### Data to use

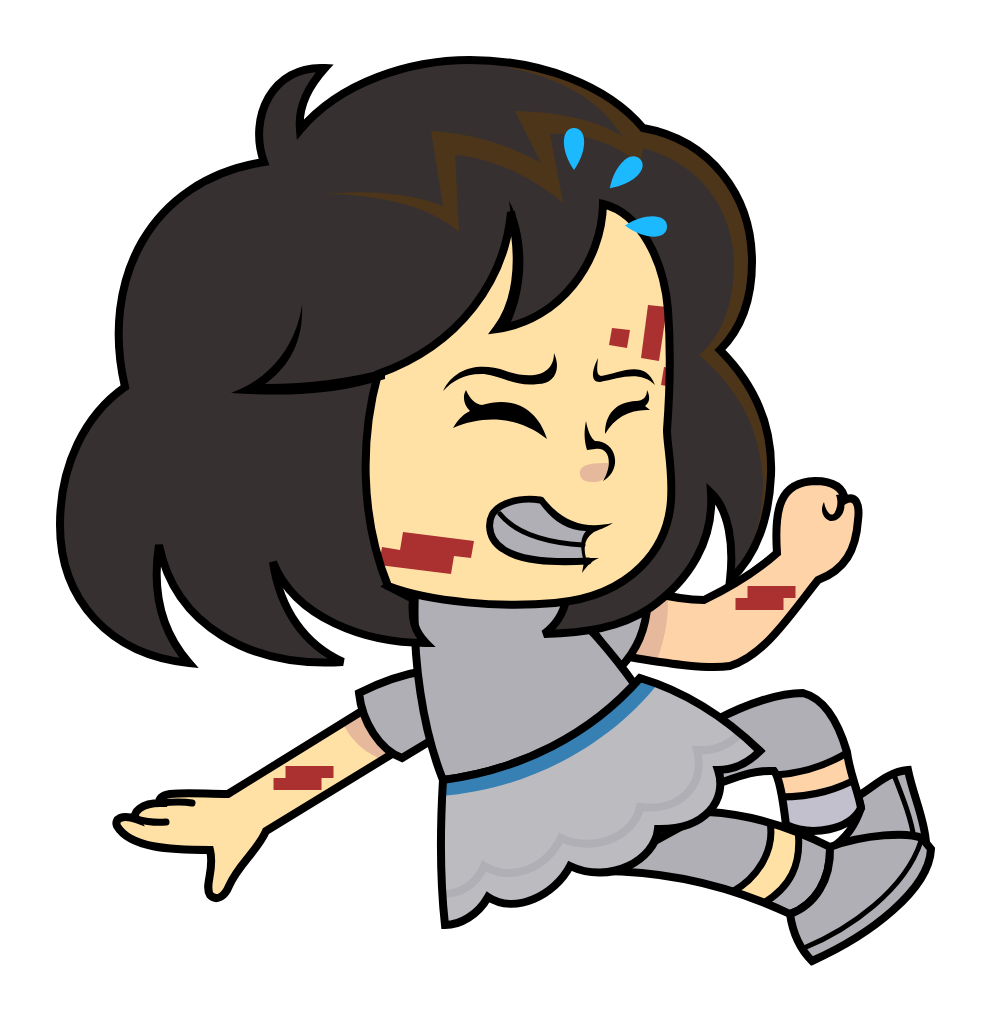
<!DOCTYPE html>
<html lang="en">
<head>
<meta charset="utf-8">
<title>Tumbling girl</title>
<style>
:root {
  --ink: #000;
  --hair: #373031;
  --hair-shine: #4d351a;
  --skin: #ffe1a5;
  --skin-warm: #ffd3a8;
  --skin-shade: #e6b99c;
  --cloth: #b0afb5;
  --skirt: #bcbbc0;
  --sock: #c1c0cc;
  --belt: #3680b4;
  --scrape: #ab3131;
  --sweat: #1cb9ff;
}
html, body { margin: 0; background: #fff; overflow: hidden; }
svg { display: block; width: 989px; height: 1020px; }
.outline { stroke: var(--ink); stroke-width: 8; stroke-linejoin: miter; stroke-miterlimit: 3; stroke-linecap: round; }
.line { fill: none; stroke: var(--ink); stroke-width: 7; stroke-linecap: round; }
.thin { stroke-width: 5; }
.ink { fill: var(--ink); }
.hair { fill: var(--hair); }
.shine { fill: var(--hair-shine); }
.skin { fill: var(--skin); }
.warm { fill: var(--skin-warm); }
.shade { fill: var(--skin-shade); }
.cloth { fill: var(--cloth); }
.skirt { fill: var(--skirt); }
.sock { fill: var(--sock); }
.belt { fill: var(--belt); }
.scrape { fill: var(--scrape); }
.sweat { fill: var(--sweat); }
.hem { fill: none; stroke: var(--cloth); stroke-width: 8; }
.none { fill: none; }
</style>
</head>
<body>
<svg viewBox="0 0 989 1020" role="img" aria-label="Cartoon girl with dark hair wincing as she falls, with scrapes on her face and arms">
  <defs>
    <path id="face-shape" d="M378 374C361 435 359 515 388 586C430 602 500 608 555 603C632 596 668 548 671 500C673 470 667 445 667 430C670 390 671 350 668 310C664 260 640 213 603 204C602 262 560 320 497 329C515 305 523 265 511 212C505 280 460 345 378 374Z"/>
    <path id="hair-shape" d="M264 162C248 118 272 65 325 68C305 90 298 110 300 130C340 82 410 60 470 60C540 60 607 85 643 128C710 140 752 195 752 262C752 300 740 330 720 350C755 385 773 425 771 475C769 520 757 555 730 580C734 545 729 510 711 493C714 540 690 580 650 608C620 628 585 633 544 634C556 625 563 615 566 600L400 578L388 586L413 599C411 620 415 632 426 643C365 643 295 618 273 562C280 610 305 645 343 662C250 668 175 625 159 545C152 590 160 630 189 663C110 655 60 600 60 525C60 465 85 415 125 387C100 280 150 180 264 162Z"/>
    <path id="back-leg-shape" d="M716 720C748 703 780 693 803 693C830 700 842 735 847 752C850 775 858 790 861 808C850 830 812 837 786 825C783 800 780 778 774 771C755 770 740 776 720 783Z"/>
    <path id="front-leg-shape" d="M600 871C670 871 735 888 790 914C815 905 831 880 830 847C790 827 750 814 708 812Z"/>
    <path id="right-arm-shape" d="M650 592C670 597 687 600 704 600C735 585 758 570 777 553C774 508 780 482 815 481C832 481 843 487 845 500C856 494 860 505 858 520C856 550 845 570 818 580C790 615 765 655 730 666C705 670 660 662 628 657Z"/>
    <path id="left-arm-shape" d="M362 711L228 794C205 794 188 792 170 794C161 795 158 800 160 803C142 803 132 812 136 819C122 814 114 819 117 826C130 848 170 850 210 850C215 870 204 885 210 895C217 902 225 896 229 886C238 865 258 850 266 831L392 754Z"/>
    <path id="skirt-shape" d="M443 780C520 770 590 735 640 678C690 693 730 722 760 751C748 763 735 770 718 770C728 800 705 830 658 829C655 860 610 885 570 866C555 895 515 915 488 897C478 915 460 925 445 925C440 880 440 830 443 780Z"/>
    <path id="graze" d="M12 0H60V12H48V24H0V12H12Z"/>
    <path id="sweat-drop" d="M0 42C-14 22-13 0 0 0C13 0 14 22 0 42Z"/>
    <clipPath id="face-clip"><use href="#face-shape"/></clipPath>
    <clipPath id="hair-clip"><use href="#hair-shape"/></clipPath>
    <clipPath id="back-leg-clip"><use href="#back-leg-shape"/></clipPath>
    <clipPath id="front-leg-clip"><use href="#front-leg-shape"/></clipPath>
    <clipPath id="right-arm-clip"><use href="#right-arm-shape"/></clipPath>
    <clipPath id="left-arm-clip"><use href="#left-arm-shape"/></clipPath>
    <clipPath id="skirt-clip"><use href="#skirt-shape"/></clipPath>
  </defs>

  <g id="back-leg">
    <path class="cloth outline" d="M858 796C875 786 887 772 908 770C913 795 925 820 926 843L830 849C847 838 855 825 861 808Z"/>
    <path class="line thin" d="M894 775C903 798 911 818 914 838"/>
    <use class="cloth" href="#back-leg-shape"/>
    <g clip-path="url(#back-leg-clip)">
      <path class="warm" d="M774 775C805 773 828 765 850 750L870 776L783 798Z"/>
      <path class="sock" d="M780 798C815 797 840 788 860 776L875 840H780Z"/>
      <path class="line" d="M776 775C805 773 828 765 850 751M780 797C815 797 838 789 860 777"/>
    </g>
    <use class="none outline" href="#back-leg-shape"/>
  </g>

  <g id="front-leg">
    <use class="cloth" href="#front-leg-shape"/>
    <g clip-path="url(#front-leg-clip)">
      <path class="skin" d="M770 820C775 850 758 878 730 892L764 908C790 890 802 865 798 830Z"/>
      <path class="line" d="M770 822C775 850 758 878 732 892M798 830C802 865 790 888 762 904"/>
    </g>
    <use class="none outline" href="#front-leg-shape"/>
    <path class="cloth outline" d="M830 847C865 834 908 832 922 838L931 849C929 890 870 935 812 961C800 949 793 935 790 914C815 905 831 880 830 847Z"/>
    <path class="line thin" d="M804 948C850 929 905 890 921 841"/>
  </g>

  <g id="right-arm">
    <use class="warm" href="#right-arm-shape"/>
    <path class="shade" clip-path="url(#right-arm-clip)" d="M640 590H667C670 615 665 640 655 665H620Z"/>
    <use class="none outline" href="#right-arm-shape"/>
    <path class="ink" d="M842 494C849 510 840 522 830 521C822 518 820 509 824 502C826 513 832 518 835 512C838 506 838 500 836 495Z"/>
    <use class="scrape" href="#graze" x="735.5" y="586"/>
    <path class="cloth outline" d="M575 606L648 600C646 630 637 650 620 668Z"/>
  </g>

  <g id="left-arm">
    <use class="skin" href="#left-arm-shape"/>
    <path class="shade" clip-path="url(#left-arm-clip)" d="M342 722C352 742 365 753 385 761L410 750L365 705Z"/>
    <use class="none outline" href="#left-arm-shape"/>
    <path class="line" d="M160 803C170 802 182 801 192 803M136 819C147 822 156 823 166 822"/>
    <use class="scrape" href="#graze" x="273.5" y="766"/>
    <path class="cloth outline" d="M424 671C398 675 377 684 359 693C362 722 380 750 402 758L432 740Z"/>
  </g>

  <g id="dress">
    <path class="cloth outline" d="M415 590C412 660 423 730 443 780C520 770 590 735 635 685C610 650 585 622 560 600Z"/>
    <use class="skirt" href="#skirt-shape"/>
    <g clip-path="url(#skirt-clip)">
      <path class="hem" d="M440 894C460 895 477 884 484 866C510 882 545 870 561 838C595 854 635 835 640 807C680 812 706 785 697 750C715 752 728 745 740 734"/>
      <path class="belt" d="M440 780C520 770 590 735 640 678L656 686C610 743 530 790 440 796Z"/>
    </g>
    <use class="none outline" href="#skirt-shape"/>
  </g>

  <g id="hair">
    <use class="hair" href="#hair-shape"/>
    <g class="shine" clip-path="url(#hair-clip)">
      <path d="M328 194C375 189 415 195 443 206L431 131C470 133 510 145 541 163L515 111C560 112 595 120 622 136C600 100 560 78 510 68L560 55L655 120C740 135 780 230 755 300L724 350C770 390 790 460 770 520L738 568C755 545 763 515 763 480C760 430 740 390 699 355C718 340 733 310 734 268C735 215 705 165 643 148L640 165C615 142 580 132 550 134L563 203C530 175 490 158 455 155L459 232C430 206 380 195 328 194Z"/>
    </g>
    <use class="none outline" href="#hair-shape"/>
  </g>

  <g id="face">
    <use class="skin" href="#face-shape"/>
    <g class="scrape" clip-path="url(#face-clip)">
      <path d="M403 532L474 541L471 558L454 556L451 574L379 565L382 547L400 550Z"/>
      <path d="M612 328L630 330L627 348L609 345Z"/>
      <path d="M648 305L667 307L659 361L641 358Z"/>
      <path d="M664 367L680 370L678 388L661 385Z"/>
    </g>
    <use class="none outline" href="#face-shape"/>
    <path class="ink" d="M302 305C304 345 285 370 265 384C310 384 350 378 385 369V379C340 394 290 397 231 393C267 380 295 350 302 305Z"/>
    <path class="ink" d="M509 201C528 235 528 285 510 324L490 332C513 305 521 270 513 232Z"/>

    <g id="brows" class="ink">
      <path d="M443 391C455 367 480 362 506 371C533 380 554 375 554 353C562 371 553 384 538 384C515 387 502 376 484 374C466 373 453 380 443 391Z"/>
      <path d="M598 358C597 368 596 375 601 376C620 373 645 358 655 385C640 370 620 378 600 382C589 382 593 368 598 358Z"/>
    </g>
    <g id="eyes" class="ink">
      <path d="M453 428C459 418 464 414 470 411C464 405 462 397 466 390C470 399 475 404 482 405C512 396 537 407 547 439C520 417 485 414 453 428Z"/>
      <path d="M605 434C605 414 616 402 636 401C643 401 647 397 647 390C651 398 649 403 645 406L650 410C630 409 615 417 605 434Z"/>
    </g>
    <g id="nose">
      <path class="shade" d="M580 474C579 464 592 463 608 463C610 477 602 483 592 482C585 482 580 479 580 474Z"/>
      <path class="ink" d="M586 421C588 432 591 438 595 441C617 441 623 470 603 481C613 465 610 446 595 449L587 450C584 440 584 431 586 421Z"/>
    </g>
    <g id="mouth">
      <path class="cloth" d="M540 500C560 522 578 530 595 528C583 537 581 548 586 560C550 563 520 561 503 549C488 538 485 515 501 506C512 500 526 498 540 500Z"/>
      <path class="line" d="M540 500C527 498 512 500 501 506C485 515 486 538 503 549C520 561 550 563 588 561"/>
      <path class="line thin" d="M500 514C518 536 550 543 583 545"/>
      <path class="ink" d="M537 499L543 497C563 523 585 529 613 523C605 528 598 530 594 532C585 538 583 547 586 558L599 558C591 561 587 566 582 573L584 562C580 548 580 538 586 531C565 531 548 517 537 499Z"/>
    </g>
  </g>

  <g id="sweat" class="sweat">
    <use href="#sweat-drop" transform="translate(574 128)"/>
    <use href="#sweat-drop" transform="translate(640 159) rotate(46)"/>
    <use href="#sweat-drop" transform="translate(667 227) rotate(92)"/>
  </g>
</svg>
</body>
</html>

######

### Directions
Leaving out every picture, repeat exactly the lines of the records from the start through the line that has "--skirt: #bcbbc0;".

### Exercise output
<!DOCTYPE html>
<html lang="en">
<head>
<meta charset="utf-8">
<title>Tumbling girl</title>
<style>
:root {
  --ink: #000;
  --hair: #373031;
  --hair-shine: #4d351a;
  --skin: #ffe1a5;
  --skin-warm: #ffd3a8;
  --skin-shade: #e6b99c;
  --cloth: #b0afb5;
  --skirt: #bcbbc0;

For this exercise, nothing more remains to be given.